Berber identification can be regional, cultural, linguistic or political, although in contemporary sociopolitics, it is more often linguistic. Self-identification tends to be more regional than the general term “Berber,” for example Shawi from the Aures Mountains or Setif province, Tuareg from Niger or Tuareg from Algeria, or Riffian from the Riff mountains in Morocco.
There are blond haired Berbers with blue or green eyes, black Berbers and everything in between Berbers. Berbers who look like other Mediterranean or West African peoples. Berbers were the first peoples to be called Africans (Ifriqiya).
There is a significant concentration of dolmens—megalithic burial monuments for the prominent dead—in northeast Algeria and the north of Tunisia; some date back to late Neolithic times This area is where Libyco-Berber writing originated, and it eventually became the nucleus of the Berber kingdom of Numidia. The Ancient Egyptians made several references to early battles with Libyan tribes (Berbers).
Further south in the Sahara, for thousands of years abundant rainfall replenished lakes and rivers. Human settlements with domesticated livestock clustered around water sources and lush green valleys. A dramatic climate change occurred during the fourth and early third millennium BC: global shifts in rainfall patterns initiated a gradual drying of the Sahara. Desertification was complete by 3000–2500 BC.
North Africa continued to be a part of Mediterranean trade and cultural exchange. In 1100 BC, seafaring people from Phoenicia (on the coast of modern-day Lebanon) began colonizing Berber settlements along coastal trade routes. The Phoenicians founded Carthage in the ninth century BC in what is now Tunisia. Berbers wrested control of Carthage from the Phoenicians in the sixth century BC. They established trading posts in Sicily, Spain, and on the southern coast of what is present-day France.

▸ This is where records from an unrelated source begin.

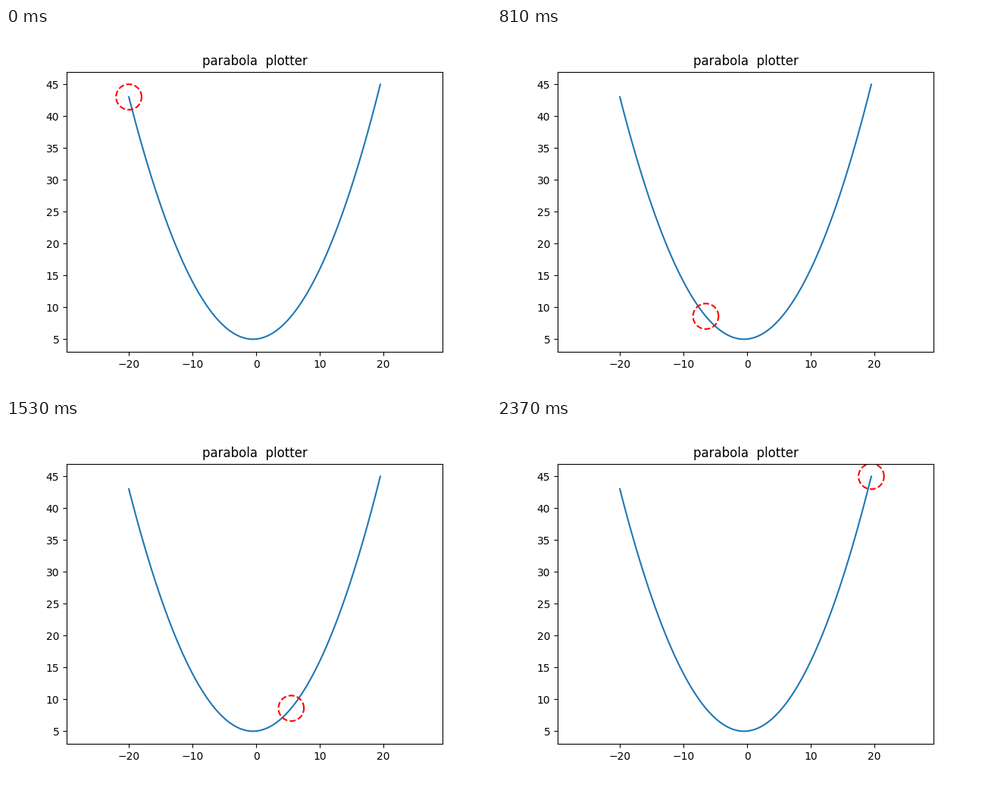
A matplotlib script that plays this animation: 640 by 480 pixels, repeating every 2.4 s.

```python
import numpy as np
import matplotlib.pyplot as plt
from matplotlib.animation import FuncAnimation

RADIUS = 2
MARGIN = 2
UNIT_PX = 8.4  # pixels per data unit on both axes


def parabola(x):
    return 0.1 * x**2 + 0.1 * x + 5


xs = np.arange(-20, 20, 0.5)
ys = parabola(xs)
theta = np.linspace(0, 2 * np.pi, 100)

fig, ax = plt.subplots(figsize=(6.4, 4.8), dpi=100)
ax.set_title("parabola  plotter")
ax.plot(xs, ys)
ring, = ax.plot([], [], "r--")

# Equal scaling: the width of the axes is 496 px, centred on the data.
center = (xs[0] + xs[-1]) / 2
half_width = 496 / UNIT_PX / 2
ax.set_xlim(center - half_width, center + half_width)
ax.set_ylim(ys.min() - MARGIN, ys.max() + MARGIN)


def update(i):
    ring.set_data(xs[i] + RADIUS * np.cos(theta),
                  ys[i] + RADIUS * np.sin(theta))
    return ring,


anim = FuncAnimation(fig, update, frames=len(xs), interval=30,
                     repeat=True, repeat_delay=0, blit=False)
plt.show()
```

In 264 BC, Carthaginians intervened in a local dispute between Messena and Syracuse in Sicily. Rome, intent on empire expansion, objected to their presence in Sicily. The first Punic war was fought to establish strategic control of Corsica and Sicily, and then escalated into a clash of empires, which finally ended with the Third Punic War. Carthage was surrendered to Rome in 146 BC.
The same year, Romans established the province of Africa Proconsularis in Tunisia, northeastern Algeria, and the western coast of Libya. By middle of the first century AD, Roman hegemony of North Africa was firmly rooted. North Africa would become the breadbasket for Rome.
The kingdom of Numidia (west of Carthage, in present-day Algeria) and the kingdom of Mauritania in present-day Algeria and Morocco become Roman client states. The Romans called Numidians “Berbers” from barbara (or barbarians), a broad term for non-Latin-speaking peoples. The people of Mauritania were called “Maures,” from which the term Moors is derived.